Sunday, July 15, 2012
Rethinking Technology in Higher Education in India
Rethinking Technology in Higher Education in India
Dept of Media Studies, Christ University, Bangalore, INDIA.
(Published in the journal ELT Vistas Vol 2, Issue 1. 58-63. Print. ISSN 0975-8526.)
While there have been many discussions on technology in higher education, especially in the context of language teaching, they have largely been either utopic or dystopic. The former argues that technology is a panacea for all the difficulties that one faces in teaching in the regular classroom, and educational administration. The latter’s view would disagree with technology doing a better job than the human teacher. The second group also asks questions about the teacher becoming redundant with the technology, or the consequent loss of human touch in education. What is to be noted is that both the responses are a reaction to the phenomenon of the proliferation of the digital technology in the society and its direct and indirect bearing on the classroom. However, both polemic positions ignore the complex ways in which the digital technology has come to redefine our engagement with the social- and the political aspects of our society and consequently also the classroom.

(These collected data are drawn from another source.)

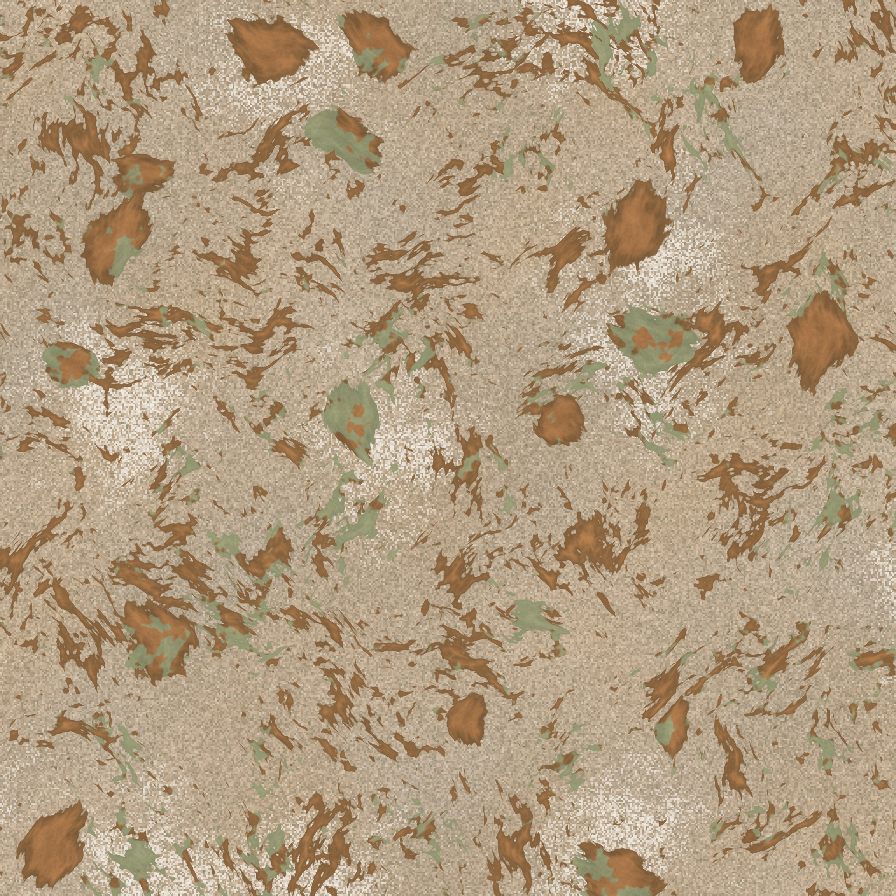
Give the GLSL for this texture, as a WebGL 2 fragment shader.

```glsl
#version 300 es
precision highp float;
// Weathered sandy plaster with flaked rust chips, green patina and white speckle.
uniform vec2 u_resolution;
out vec4 fragColor;

#define GRAIN_CELLS 512.0
#define CLUSTER_CELLS 9.0
#define PEBBLE_CELLS 8.0
#define SOLID_SHARE 0.27
#define FLAKE_COVER 0.15
#define PATINA_LEVEL 0.70
#define WHITE_AMOUNT 0.6
#define SAND_DARK vec3(0.635, 0.565, 0.465)
#define SAND_LIGHT vec3(0.835, 0.755, 0.655)
#define RUST_DARK vec3(0.51, 0.375, 0.235)
#define RUST_LIGHT vec3(0.64, 0.45, 0.28)
#define PATINA vec3(0.56, 0.59, 0.45)

float hash(vec2 p) {
    vec3 q = fract(p.xyx * vec3(0.1031, 0.1030, 0.0973));
    q += dot(q, q.yzx + 33.33);
    return fract((q.x + q.y) * q.z);
}

vec2 hash2(vec2 p) {
    vec3 q = fract(p.xyx * vec3(0.1031, 0.1030, 0.0973));
    q += dot(q, q.yzx + 33.33);
    return fract((q.xx + q.yz) * q.zy);
}

// Distances to the nearest and second nearest cell points.
vec2 cellular(vec2 p) {
    vec2 cell = floor(p), local = p - cell, nearest = vec2(9.0);
    for (int y = -1; y <= 1; y++)
    for (int x = -1; x <= 1; x++) {
        vec2 offset = vec2(x, y);
        vec2 d = offset + hash2(cell + offset) - local;
        float dist = dot(d, d);
        nearest = dist < nearest.x ? vec2(dist, nearest.x)
                                   : vec2(nearest.x, min(nearest.y, dist));
    }
    return sqrt(nearest);
}

// Three cellular octaves, centred near zero.
float layered(vec2 p) {
    return 0.5 * cellular(p).x + 0.3 * cellular(p * 2.1 + 17.3).x
         + 0.2 * cellular(p * 4.3 + 41.7).x - 0.46;
}

vec2 warp(vec2 p) {
    p += 0.007 * sin(p.yx * vec2(37.0, 43.0) + vec2(0.7, 2.1));
    return p + 0.003 * sin(p.yx * vec2(97.0, 113.0) + vec2(1.9, 0.4));
}

float slowWaves(vec2 p) {
    return (sin(p.x * 9.0 + 2.0 * sin(p.y * 7.0)) + sin(p.y * 13.0 - p.x * 6.0 + 1.3)
          + sin(p.x * 21.0 + 1.5 * sin(p.y * 17.0 + 2.0))) / 3.0;
}

// Scattered chips and flake clusters: x coverage field, y patina bias, z relief.
vec3 chips(vec2 p) {
    vec3 best = vec3(-1.0, 0.0, 0.0);
    vec2 home = floor(p * CLUSTER_CELLS);
    for (int y = -1; y <= 1; y++)
    for (int x = -1; x <= 1; x++) {
        vec2 cell = home + vec2(x, y);
        vec2 kind = hash2(cell + 57.0), look = hash2(cell + 131.0);
        vec2 centre = (cell + 0.15 + 0.7 * hash2(cell + 9.0)) / CLUSTER_CELLS;
        float angle = 6.2832 * look.x, c = cos(angle), s = sin(angle);
        vec2 q = mat2(c, -s, s, c) * (p - centre);
        bool solid = kind.x < SOLID_SHARE;
        float radius = solid ? mix(0.026, 0.046, kind.y) : mix(0.038, 0.076, kind.y);
        float inside = 1.0 - length(q * vec2(0.85, 1.2)) / radius;
        if (inside < -0.7) continue;
        float streak = layered(q * vec2(24.0, 54.0) + cell * 7.0);
        float field = solid ? 0.9 * inside - 0.06 + 0.65 * streak
                            : 0.24 * inside - FLAKE_COVER + streak;
        if (field > best.x) {
            float side = 0.15 * clamp(q.y / radius, -1.0, 1.0);
            best = vec3(field, side + 0.5 * (look.y - PATINA_LEVEL), streak);
        }
    }
    return best;
}

void main() {
    vec2 uv = gl_FragCoord.xy / u_resolution.y;
    vec2 p = warp(uv);
    vec2 grainCell = floor(uv * GRAIN_CELLS);
    float fine = hash(grainCell);
    float grain = 0.7 * fine + 0.3 * hash(floor(grainCell * 0.5) + 211.0);
    float slow = slowWaves(uv);
    float rough = layered(p * 38.0);

    // Grainy sand ground with warm drifts and a few olive grains.
    vec3 colour = mix(SAND_DARK, SAND_LIGHT, clamp(grain + 0.10 * slow + 0.15 * rough, 0.0, 1.0));
    colour *= 1.0 + vec3(0.01, -0.005, -0.03) * slowWaves(uv.yx * 1.4 + 3.0);
    float speck = hash(grainCell + 733.0);
    colour = mix(colour, vec3(0.56, 0.54, 0.43), 0.75 * step(0.95, speck));

    // White speckle, dense at the core of each worn patch.
    float worn = cellular(p * 3.0 + 5.0).x + 0.5 * layered(p * 13.0) - 0.08 * slow;
    float patchCore = smoothstep(0.46, 0.0, worn);
    float whiteChance = WHITE_AMOUNT * patchCore * patchCore + 0.02;
    float white = step(1.0 - whiteChance, hash(grainCell + 397.0));
    colour = mix(colour, mix(vec3(0.83, 0.78, 0.71), vec3(0.95, 0.93, 0.90), fine * patchCore), white);

    // Rust chips, plus broken flakes along the pebble borders.
    vec3 chip = chips(p);
    vec2 pebble = cellular(p * PEBBLE_CELLS + 23.0);
    float crack = rough - 0.11 - 1.2 * (pebble.y - pebble.x) + 0.05 * slow;
    if (crack > chip.x) chip = vec3(crack, -0.12, rough);
    float cover = smoothstep(-0.025, 0.025, chip.x + 0.03 * (fine - 0.5));
    vec3 rust = mix(RUST_DARK, RUST_LIGHT, smoothstep(0.02, 0.4, chip.x));
    float green = smoothstep(-0.03, 0.05, chip.y + layered(p * 27.0 + 61.0));
    vec3 chipColour = mix(rust, PATINA, 0.9 * green);
    chipColour *= 1.0 + 0.3 * chip.z + 0.07 * (grain - 0.5);
    fragColor = vec4(mix(colour, chipColour, cover), 1.0);
}
```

Before I begin to discuss digital technology in the context of higher education, I wish to clarify the use of some key concepts here. One is technology. Technology on the one hand has come to be understood as an object out there, and on the other, in recent times, to exclusively refer to high technology like mobile phones and computers. However, I draw upon the etymological understanding of the term technology which comes from the Greek word techne meaning skill or that which reduces human labour. By extension I treat script, print as technologies. Script and print are the two technologies that have redefined the way human societies were organised and their worldview. Although there is no availability of evidence that can stand the rigour of academic inquiry to suggest that the digital is also a similar technology like that of print and script, empirical observation, and anecdotal evidence clearly points to such a direction.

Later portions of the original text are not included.